===== Task input

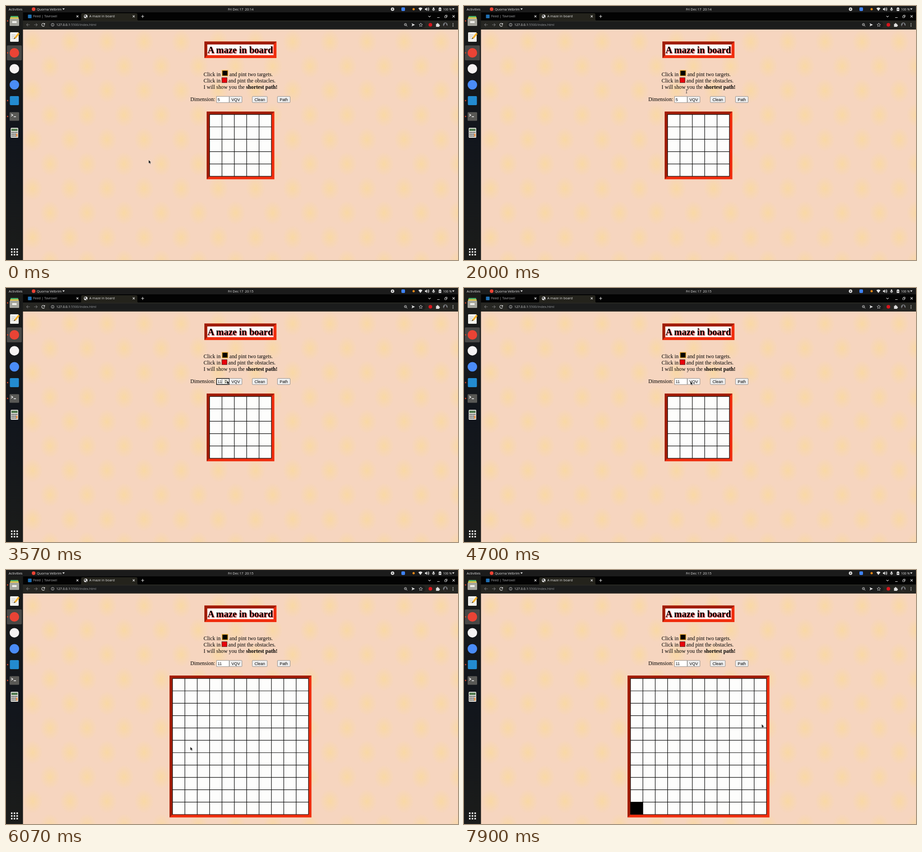
An HTML page that plays this animation: 998x561 px, repeating every 8 s.

```html
<!DOCTYPE html>
<html lang="en">
<head>
<meta charset="utf-8">
<title>A maze in board</title>
<style>
  html, body { margin: 0; width: 100%; height: 100%; overflow: hidden; background: #000; }
  svg { display: block; width: 100vw; height: 100vh; }
  text { white-space: pre; }
  .ui { font: 7.4px "Open Sans", "Noto Sans", sans-serif; fill: #e4e4e4; }
  .serif { font: 11.75px "Liberation Serif", serif; }
  .form { font: 8.9px "Liberation Sans", sans-serif; }
  .mid { text-anchor: middle; }
  .line { fill: none; stroke: #ddd; stroke-width: 1.1; }
  .title { font: bold 20.55px "Liberation Serif", serif; text-shadow: 1px 1px 2px #f00000; }
  .field { fill: #fff; stroke: #767676; stroke-width: .8; }
  .button { fill: #efefef; stroke: #767676; stroke-width: .8; }
</style>
</head>
<body>
<svg viewBox="0 0 998 561" preserveAspectRatio="none">
  <defs>
    <radialGradient id="glow">
      <stop offset="0" stop-color="#fad99f" stop-opacity=".8"/>
      <stop offset="1" stop-color="#fad99f" stop-opacity="0"/>
    </radialGradient>
    <pattern id="paper" width="82" height="108" patternUnits="userSpaceOnUse" patternTransform="translate(37 52)">
      <rect width="82" height="108" fill="#f6d5bf"/>
      <g fill="url(#glow)">
        <ellipse cx="22" cy="27" rx="22" ry="27"/>
        <ellipse cx="60" cy="81" rx="22" ry="27"/>
      </g>
    </pattern>
    <linearGradient id="dock" x2="0" y2="1">
      <stop offset="0" stop-color="#1b1c1a"/>
      <stop offset=".5" stop-color="#11151c"/>
      <stop offset="1" stop-color="#1b1c1a"/>
    </linearGradient>
  </defs>

  <rect x="37" y="51" width="961" height="510" fill="url(#paper)"/>

  <!-- system bar -->
  <rect width="998" height="14" fill="#1b1b1b"/>
  <g class="ui">
    <text x="6" y="9.8">Activities</text>
    <circle cx="61" cy="7" r="4" fill="#ea4335"/>
    <text x="68" y="9.8">Quorna Velbrim</text>
    <path d="M124.500 5.300h5.200l-2.600 3.400z"/>
    <text x="490" y="9.8">Fri Dec 17</text>
    <text id="clock" x="527.5" y="9.8">20:14</text>
    <text x="965" y="9.500" font-size="6.800">100 %</text>
    <path d="M985 5.300h5.200l-2.600 3.400z"/>
    <circle cx="853.5" cy="7" r="3.800"/>
    <circle cx="853.5" cy="7" r="1.500" fill="#444"/>
    <rect x="873" y="3" width="8" height="8" rx="2" fill="#3f82f5"/>
    <circle cx="900" cy="7" r="2.500" fill="#f08a18"/>
    <path d="M910.500 5q4.500-3.500 9 0l-4.500 6z"/>
    <path d="M925 5.500h2l2.500-2.500v8l-2.500-2.500h-2z"/>
    <path class="line" d="M931 4.500q2 2.500 0 5M932.500 3q3 4 0 8" stroke-width=".8"/>
    <rect x="942.5" y="3" width="3" height="5" rx="1.500"/>
    <path class="line" d="M941.500 6.500q0 3 2.500 3t2.500-3M944 9v2" stroke-width=".8"/>
    <path d="M955.500 4h1.500v-1h2.500v1h1.500v7h-5.500z"/>
    <path d="M958.800 5l-2 2.800h1.400l-.5 2.200 2-3h-1.400z" fill="#222"/>
  </g>

  <!-- browser -->
  <rect x="37" y="14" width="961" height="18" fill="#030303"/>
  <path d="M164 32q2 0 2-3v-10q0-3 3-3h118q3 0 3 3v10q0 3 2 3z" fill="#24231c"/>
  <rect x="37" y="32" width="961" height="20" fill="#262622"/>
  <rect x="95" y="34.500" width="831" height="14.500" rx="7" fill="#1b1c1c"/>
  <g class="ui">
    <rect x="48.500" y="19" width="8" height="8" rx="1" fill="#1f6fb2"/>
    <text x="60" y="25.400" fill="#a9abae">Feed | Tavroxel</text>
    <text x="184" y="25.400">A maze in board</text>
    <circle cx="176" cy="23" r="4"/>
    <path d="M173 21l3-1 1 2-2 2-2-1zM176 25l2-1 1 1-2 2z" fill="#333"/>
    <text x="111" y="44.200" font-size="7.300">127.0.0.1<tspan fill="#96999c">:5500/index.html</tspan></text>
  </g>
  <g class="line">
    <path d="M155.500 20.700l4.400 4.400m0-4.400l-4.400 4.400M279.800 20.700l4.400 4.400m0-4.400l-4.400 4.400M298.500 23h6.400m-3.200-3.200v6.400"/>
    <path d="M932.500 21.800l2.600 2.500 2.600-2.500M952 25.500h5.500M985.800 20.300l5 5m0-5l-5 5"/>
    <path d="M968.700 22h3.800v3.800h-3.800zM970.200 21.500v-1.300h3.800v3.800h-1.200" stroke-width=".9"/>
    <path d="M52.500 41.500h-7m3-3.200l-3.200 3.200 3.200 3.200M62 41.500h7m-3-3.200l3.200 3.200-3.200 3.200" stroke="#707070"/>
    <path d="M85 39.800a3.300 3.300 0 1 0 .3 2.800M85.500 38v2.500h-2.700"/>
    <circle cx="103" cy="41.500" r="3.200" stroke-width=".8"/>
    <path d="M103 41v2.200M103 39.400v.8" stroke-width=".8"/>
    <circle cx="882" cy="41" r="2.500" stroke-width=".9"/>
    <path d="M884 43l2.200 2.200M880.800 41h2.400" stroke-width=".9"/>
    <path d="M915.800 37.700l1.200 2.500 2.700.3-2 1.900.5 2.700-2.400-1.300-2.400 1.300.5-2.700-2-1.900 2.700-.3z" stroke-width=".8"/>
  </g>
  <g fill="#ddd">
    <path d="M895.500 38l7.500 3.500-7.500 3.500 1.500-3.500z"/>
    <path d="M949.500 39.500h2q.2-2 1.500-2t1.500 2h2v2q1.700.2 1.700 1.500t-1.700 1.500v1.500h-7z"/>
    <circle cx="987" cy="38.700" r=".9"/><circle cx="987" cy="41.600" r=".9"/><circle cx="987" cy="44.500" r=".9"/>
  </g>
  <circle cx="937" cy="41.500" r="4" fill="#d8141c"/>
  <circle cx="970" cy="41.500" r="5" fill="#777b80"/>
  <path d="M966.500 45q0-3 2.500-3.200a2 2 0 1 1 2.500 0q2.500.2 2.500 3.200-3.500 2.600-7.500 0" fill="#26211f"/>

  <!-- dock -->
  <rect y="14" width="37.500" height="547" fill="url(#dock)"/>
  <rect x="2" y="87" width="33" height="33" rx="2" fill="#484846"/>
  <g id="dots" fill="#e2482a"></g>
  <rect x="10" y="22" width="17" height="5" rx="1" fill="#4caf6a"/>
  <rect x="9" y="25" width="19" height="5" rx="1" fill="#e3c74a"/>
  <rect x="8" y="28" width="21" height="16" rx="1.500" fill="#a5a59d"/>
  <rect x="13.500" y="33.500" width="10" height="4" rx="1" fill="#f4f4f0"/>
  <rect x="9" y="58" width="19" height="21" rx="1.500" fill="#f2f2ee"/>
  <path d="M12 64h9M12 67.500h7M12 71h5" stroke="#bbb"/>
  <path d="M17 73l2-4 8-10 3 2.500-8 10z" fill="#f3b02c"/>
  <path d="M17 73l1.600-3.300 2.200 1.700z" fill="#333"/>
  <circle cx="18.500" cy="103.500" r="10.500" fill="#ea4335"/>
  <circle cx="18.500" cy="138.700" r="10.500" fill="#f5f3f3"/>
  <circle cx="18.500" cy="174" r="10.500" fill="#4a8cf7"/>
  <rect x="8.500" y="199" width="20" height="20" rx="2" fill="#238bd0"/>
  <rect x="8" y="234.500" width="21" height="19" rx="1.500" fill="#595956"/>
  <path d="M11.500 238.500l3.500 2.500-3.500 2.500M17 244.500h5" fill="none" stroke="#fff" stroke-width="1.500"/>
  <rect x="10.500" y="269" width="16.500" height="22" rx="1.500" fill="#e5e5df"/>
  <rect x="12" y="271" width="13.500" height="5" fill="#50794f"/>
  <g id="keys" fill="#555"></g>
  <g id="apps" fill="#f0f0f0"></g>

  <!-- page -->
  <g id="heading"></g>
  <text class="title" x="445" y="104">A maze in board</text>
  <g class="serif">
    <text x="436.300" y="155">Click in</text>
    <rect x="476.500" y="141.500" width="14" height="13.500" fill="#e5a12c"/>
    <rect x="478" y="143" width="11" height="10.500"/>
    <text x="493.200" y="155">and pint two targets.</text>
    <text x="436.300" y="169">Click in</text>
    <rect x="476.700" y="158.200" width="11.300" height="11" fill="#e8000c" stroke="#301010" stroke-width=".8"/>
    <text x="490.800" y="169">and pint the obstacles.</text>
    <text x="436.300" y="183">I will show you the <tspan font-weight="bold">shortest path!</tspan></text>
    <text x="407" y="209.500">Dimension:</text>
  </g>
  <g class="form">
    <rect id="field" class="field" x="465" y="199.800" width="27.800" height="13.400"/>
    <text id="value" x="467.200" y="209.600">5</text>
    <rect id="caret" x="476.600" y="201.800" width=".7" height="9.500"/>
    <g id="spinner">
      <rect x="480.500" y="201.500" width="9.500" height="10" fill="#e6e4d8"/>
      <path d="M483 205.500l2.300-2.500 2.300 2.500zM483 207.700l2.300 2.500 2.300-2.500z" fill="#444"/>
    </g>
    <rect id="build" class="button" x="493.200" y="199.800" width="27.800" height="13.400" rx="1.300"/>
    <text class="mid" x="507.200" y="209.600">VQV</text>
    <rect class="button" x="543.800" y="199.800" width="33" height="13.400" rx="1.300"/>
    <text class="mid" x="560.300" y="209.600">Clean</text>
    <rect class="button" x="599.400" y="199.800" width="28" height="13.400" rx="1.300"/>
    <text class="mid" x="613.400" y="209.600">Path</text>
  </g>
  <g id="small"></g>
  <g id="large"></g>
  <rect id="target" x="367.600" y="512.600" width="27.400" height="27.300"/>

  <g id="pointer">
    <path id="arrow" d="M0 0v7.800l1.800-1.600 1.300 2.900 1.300-.6-1.300-2.800h2.400z" fill="#111" stroke="#fff" stroke-opacity=".75" stroke-width=".5"/>
    <path id="beam" d="M-1.500-3.700h3M0-3.700v7.400M-1.500 3.700h3" fill="none" stroke="#333" stroke-width=".8"/>
  </g>
</svg>
<script>
const $ = id => document.getElementById(id);
const LOOP = 8000, CELL = 27.3, EDGE = 6.5;

// Bevelled red frame around a white area.
function frame(x, y, w, h) {
  const shade = `M${x} ${y}h${w}l${-EDGE} ${EDGE}h${2 * EDGE - w}v${h - 2 * EDGE}l${-EDGE} ${EDGE}z`;
  return `<rect x="${x}" y="${y}" width="${w}" height="${h}" fill="#f02d0e"/>
    <path d="${shade}" fill="#a01d08"/>
    <rect x="${x + EDGE}" y="${y + EDGE}" width="${w - 2 * EDGE}" height="${h - 2 * EDGE}" fill="#fdfdfc"/>`;
}

function board(n) {
  const size = n * CELL, x = 517.8 - size / 2, y = 239.7;
  let lines = '';
  for (let i = 0; i <= n; i++)
    lines += `M${x + i * CELL} ${y}v${size}M${x} ${y + i * CELL}h${size}`;
  return frame(x - EDGE, y - EDGE, size + 2 * EDGE, size + 2 * EDGE) +
    `<path d="${lines}" stroke="#0a0a0a" stroke-width="1.2"/>`;
}

function squares(x, y, cols, rows, stepX, stepY, size) {
  return Array.from({ length: cols * rows }, (_, i) =>
    `<rect x="${x + i % cols * stepX}" y="${y + Math.floor(i / cols) * stepY}" width="${size}" height="${size}"/>`).join('');
}

$('heading').innerHTML = frame(438, 78.5, 159.2, 36.5);
$('small').innerHTML = board(5);
$('large').innerHTML = board(11);
$('dots').innerHTML = [33, 103.5, 209, 244].map(y => `<circle cx="3.5" cy="${y}" r="1.4"/>`).join('');
$('keys').innerHTML = squares(12.2, 278, 4, 3, 3.5, 4, 2.5) +
  '<rect x="22.7" y="282" width="2.5" height="6.5" fill="#ee7d20"/>';
$('apps').innerHTML = squares(11, 535.5, 3, 3, 6, 6, 3.4);

// Pointer stops: time, x, y.
const route = [
  [0, 315, 340], [1100, 315, 340], [1300, 413.5, 310], [1370, 413.5, 310],
  [1900, 491, 184], [2000, 491.3, 188.5], [2300, 488, 204.5],
  [3970, 488, 204.5], [4170, 500, 206], [5500, 500, 206],
  [6070, 407, 390.5], [6150, 407, 390.5], [6270, 388, 500], [6470, 382, 524],
  [7170, 382, 524], [7900, 657.3, 340.5], [LOOP, 657.3, 340.5]
];
const counts = [[0, 5], [2700, 6], [2970, 7], [3130, 8], [3270, 9], [3430, 10], [3570, 11]];

function pointerAt(t) {
  const i = route.findIndex(stop => stop[0] > t);
  const [t0, x0, y0] = route[i - 1], [t1, x1, y1] = route[i];
  const k = (t - t0) / (t1 - t0);
  return [x0 + (x1 - x0) * k, y0 + (y1 - y0) * k];
}

const show = (id, on) => $(id).setAttribute('visibility', on ? 'visible' : 'hidden');

function draw(now) {
  const t = now % LOOP;
  const during = (from, to = LOOP) => t >= from && t < to;
  const focused = during(2700, 4700), built = during(4770);

  $('pointer').setAttribute('transform', `translate(${pointerAt(t)})`);
  const overText = during(1880, 2200);
  show('arrow', !overText);
  show('beam', overText);

  $('clock').textContent = during(3030) ? '20:15' : '20:14';
  $('value').textContent = counts.filter(c => c[0] <= t).pop()[1];
  $('field').style.stroke = focused ? '#101010' : '#767676';
  $('field').style.strokeWidth = focused ? 1.5 : .8;
  show('caret', during(3430, 3830));
  show('spinner', during(2170, 4700) && (focused || t < 4070));
  $('build').style.fill = during(4700, 4770) ? '#f5f5f5' : during(4070, 5560) ? '#dcdcda' : '#efefef';
  show('small', !built);
  show('large', built);
  show('target', during(6870));
  requestAnimationFrame(draw);
}
requestAnimationFrame(draw);
</script>
</body>
</html>
```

==========

What is expected
Filter the entries down to the lines that hold "built". Copy those lines.

Response area
  const focused = during(2700, 4700), built = during(4770);
  show('small', !built);
  show('large', built);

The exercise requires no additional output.